[Plain-text document sources]
☆ ☆ ☆ ☆ ☆
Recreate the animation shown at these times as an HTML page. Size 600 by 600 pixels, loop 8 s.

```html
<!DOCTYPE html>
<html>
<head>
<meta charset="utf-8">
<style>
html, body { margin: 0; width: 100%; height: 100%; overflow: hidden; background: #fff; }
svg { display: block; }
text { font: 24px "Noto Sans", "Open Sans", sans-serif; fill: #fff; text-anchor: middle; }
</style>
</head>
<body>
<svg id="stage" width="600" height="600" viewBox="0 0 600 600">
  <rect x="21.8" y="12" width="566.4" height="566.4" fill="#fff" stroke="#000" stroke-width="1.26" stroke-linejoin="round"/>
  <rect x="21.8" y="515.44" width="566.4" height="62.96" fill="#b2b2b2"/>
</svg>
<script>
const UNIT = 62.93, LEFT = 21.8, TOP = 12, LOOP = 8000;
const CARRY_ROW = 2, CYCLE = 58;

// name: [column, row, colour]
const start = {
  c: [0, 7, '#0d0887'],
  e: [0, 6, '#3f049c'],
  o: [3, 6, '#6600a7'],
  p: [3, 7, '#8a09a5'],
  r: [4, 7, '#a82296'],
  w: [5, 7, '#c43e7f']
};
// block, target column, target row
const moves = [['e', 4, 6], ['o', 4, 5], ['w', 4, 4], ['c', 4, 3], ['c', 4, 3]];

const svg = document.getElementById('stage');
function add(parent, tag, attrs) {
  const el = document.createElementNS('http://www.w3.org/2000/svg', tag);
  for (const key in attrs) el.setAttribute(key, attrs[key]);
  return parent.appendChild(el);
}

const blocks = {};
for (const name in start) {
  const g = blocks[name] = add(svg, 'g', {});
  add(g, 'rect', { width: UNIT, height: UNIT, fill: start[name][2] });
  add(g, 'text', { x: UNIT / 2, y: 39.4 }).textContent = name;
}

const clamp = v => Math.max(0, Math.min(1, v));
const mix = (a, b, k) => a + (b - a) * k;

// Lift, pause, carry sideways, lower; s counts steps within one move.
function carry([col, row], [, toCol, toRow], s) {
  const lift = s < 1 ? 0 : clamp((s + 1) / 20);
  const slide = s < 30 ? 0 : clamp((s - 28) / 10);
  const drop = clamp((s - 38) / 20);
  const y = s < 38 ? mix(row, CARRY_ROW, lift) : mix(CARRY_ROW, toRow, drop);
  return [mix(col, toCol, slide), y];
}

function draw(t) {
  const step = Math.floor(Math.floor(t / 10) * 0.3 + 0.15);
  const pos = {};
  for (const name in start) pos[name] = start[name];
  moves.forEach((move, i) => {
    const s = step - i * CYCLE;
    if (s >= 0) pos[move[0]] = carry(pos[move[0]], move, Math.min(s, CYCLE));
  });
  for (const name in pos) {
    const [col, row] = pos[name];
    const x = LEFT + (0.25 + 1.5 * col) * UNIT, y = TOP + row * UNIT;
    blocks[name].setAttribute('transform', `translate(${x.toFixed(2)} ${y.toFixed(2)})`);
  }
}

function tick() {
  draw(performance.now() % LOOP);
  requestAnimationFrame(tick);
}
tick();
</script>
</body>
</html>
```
☆ ☆ ☆ ☆ ☆
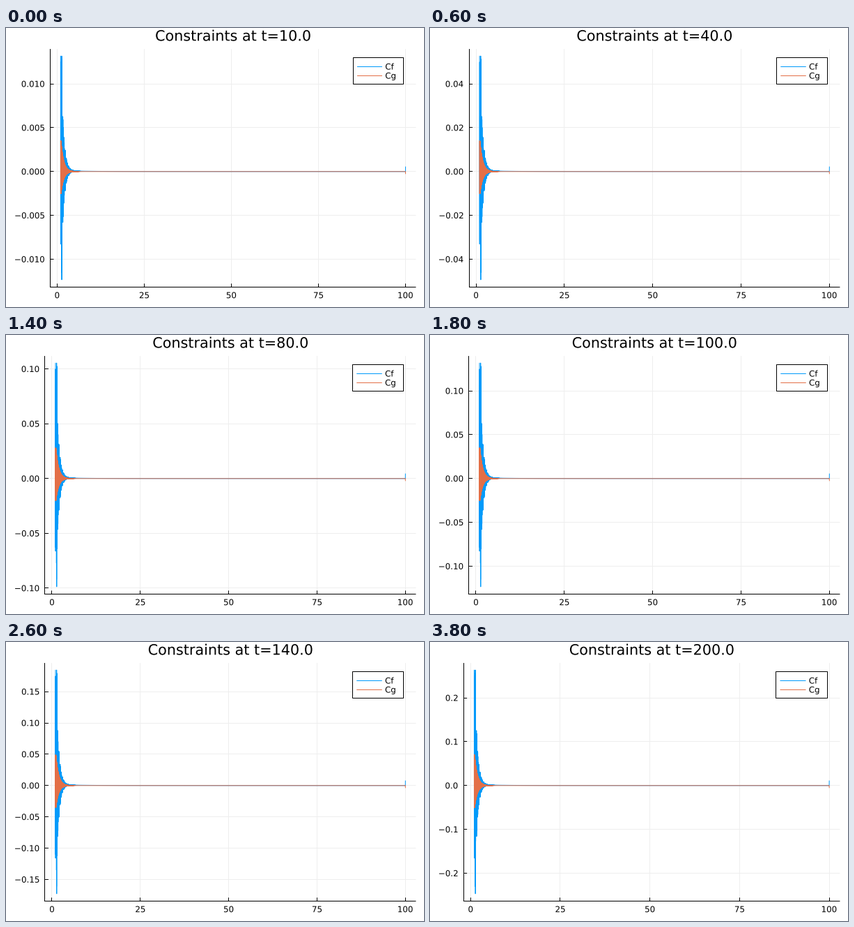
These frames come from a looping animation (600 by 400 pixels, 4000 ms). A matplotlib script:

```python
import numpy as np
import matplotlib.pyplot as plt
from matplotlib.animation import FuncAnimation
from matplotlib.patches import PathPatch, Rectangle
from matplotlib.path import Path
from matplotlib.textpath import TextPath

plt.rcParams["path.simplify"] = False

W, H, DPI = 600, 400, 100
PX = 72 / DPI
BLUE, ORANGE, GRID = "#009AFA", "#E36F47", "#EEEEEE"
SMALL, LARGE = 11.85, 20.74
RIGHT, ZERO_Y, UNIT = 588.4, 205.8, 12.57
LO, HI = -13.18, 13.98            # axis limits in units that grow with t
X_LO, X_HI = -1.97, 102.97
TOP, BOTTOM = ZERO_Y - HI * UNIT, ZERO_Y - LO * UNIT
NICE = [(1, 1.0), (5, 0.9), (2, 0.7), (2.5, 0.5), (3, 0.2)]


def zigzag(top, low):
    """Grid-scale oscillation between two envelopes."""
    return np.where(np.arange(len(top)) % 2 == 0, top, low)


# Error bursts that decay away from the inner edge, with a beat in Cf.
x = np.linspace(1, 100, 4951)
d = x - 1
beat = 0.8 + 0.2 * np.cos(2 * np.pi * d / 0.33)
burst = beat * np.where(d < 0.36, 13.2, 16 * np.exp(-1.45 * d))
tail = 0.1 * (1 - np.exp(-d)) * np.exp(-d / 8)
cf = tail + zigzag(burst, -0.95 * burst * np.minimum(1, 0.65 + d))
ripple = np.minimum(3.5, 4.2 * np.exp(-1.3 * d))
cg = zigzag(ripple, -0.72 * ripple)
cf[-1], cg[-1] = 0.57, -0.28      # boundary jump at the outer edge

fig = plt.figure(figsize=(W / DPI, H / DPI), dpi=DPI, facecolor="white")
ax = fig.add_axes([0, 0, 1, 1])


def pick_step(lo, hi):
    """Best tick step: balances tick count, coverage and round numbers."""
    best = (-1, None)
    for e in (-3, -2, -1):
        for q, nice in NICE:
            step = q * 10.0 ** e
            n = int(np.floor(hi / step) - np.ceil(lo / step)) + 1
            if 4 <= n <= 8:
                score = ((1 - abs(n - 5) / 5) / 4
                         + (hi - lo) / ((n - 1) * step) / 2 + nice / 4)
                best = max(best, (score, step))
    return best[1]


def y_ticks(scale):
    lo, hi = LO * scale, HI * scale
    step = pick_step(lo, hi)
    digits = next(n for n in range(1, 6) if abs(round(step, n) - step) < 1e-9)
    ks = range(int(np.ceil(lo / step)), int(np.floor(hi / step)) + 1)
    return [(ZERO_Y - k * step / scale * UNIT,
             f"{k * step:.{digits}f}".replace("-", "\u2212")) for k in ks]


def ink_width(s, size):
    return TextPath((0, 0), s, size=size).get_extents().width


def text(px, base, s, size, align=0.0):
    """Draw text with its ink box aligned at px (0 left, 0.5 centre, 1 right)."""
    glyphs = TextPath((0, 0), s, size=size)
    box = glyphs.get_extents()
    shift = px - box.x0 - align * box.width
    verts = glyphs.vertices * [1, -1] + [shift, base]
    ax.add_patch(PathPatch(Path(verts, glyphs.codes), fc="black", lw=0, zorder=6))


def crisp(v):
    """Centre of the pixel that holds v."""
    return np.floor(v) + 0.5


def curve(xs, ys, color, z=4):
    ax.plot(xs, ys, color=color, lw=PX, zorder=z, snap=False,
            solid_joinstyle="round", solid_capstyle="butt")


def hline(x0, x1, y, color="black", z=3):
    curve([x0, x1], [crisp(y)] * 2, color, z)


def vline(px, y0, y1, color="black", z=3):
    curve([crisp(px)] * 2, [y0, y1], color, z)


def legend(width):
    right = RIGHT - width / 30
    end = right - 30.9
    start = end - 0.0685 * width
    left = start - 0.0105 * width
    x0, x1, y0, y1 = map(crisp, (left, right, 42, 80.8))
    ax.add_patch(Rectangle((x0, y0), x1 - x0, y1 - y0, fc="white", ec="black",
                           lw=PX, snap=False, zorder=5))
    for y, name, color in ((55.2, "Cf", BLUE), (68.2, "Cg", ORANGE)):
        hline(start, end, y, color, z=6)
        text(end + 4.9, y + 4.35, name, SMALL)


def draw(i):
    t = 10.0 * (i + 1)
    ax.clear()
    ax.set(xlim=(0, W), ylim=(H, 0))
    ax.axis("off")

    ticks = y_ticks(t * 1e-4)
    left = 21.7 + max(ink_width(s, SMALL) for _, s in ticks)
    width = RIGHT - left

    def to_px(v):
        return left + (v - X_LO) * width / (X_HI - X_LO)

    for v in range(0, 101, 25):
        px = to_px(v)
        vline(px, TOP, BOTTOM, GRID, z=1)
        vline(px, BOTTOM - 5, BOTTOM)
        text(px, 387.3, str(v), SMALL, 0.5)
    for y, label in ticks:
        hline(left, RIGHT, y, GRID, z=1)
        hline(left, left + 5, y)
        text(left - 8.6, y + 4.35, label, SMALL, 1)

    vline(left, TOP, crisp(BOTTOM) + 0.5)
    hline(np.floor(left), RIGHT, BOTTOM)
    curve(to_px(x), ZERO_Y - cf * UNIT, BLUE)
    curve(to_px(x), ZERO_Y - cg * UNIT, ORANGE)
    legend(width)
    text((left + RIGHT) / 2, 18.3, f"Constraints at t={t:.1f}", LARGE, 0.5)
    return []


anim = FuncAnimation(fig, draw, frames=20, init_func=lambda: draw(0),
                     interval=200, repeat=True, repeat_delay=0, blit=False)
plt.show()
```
☆ ☆ ☆ ☆ ☆
* [Work task] Answer with the number alone after tallying the lines of the entries above that contain the word "name".

* [Response] 11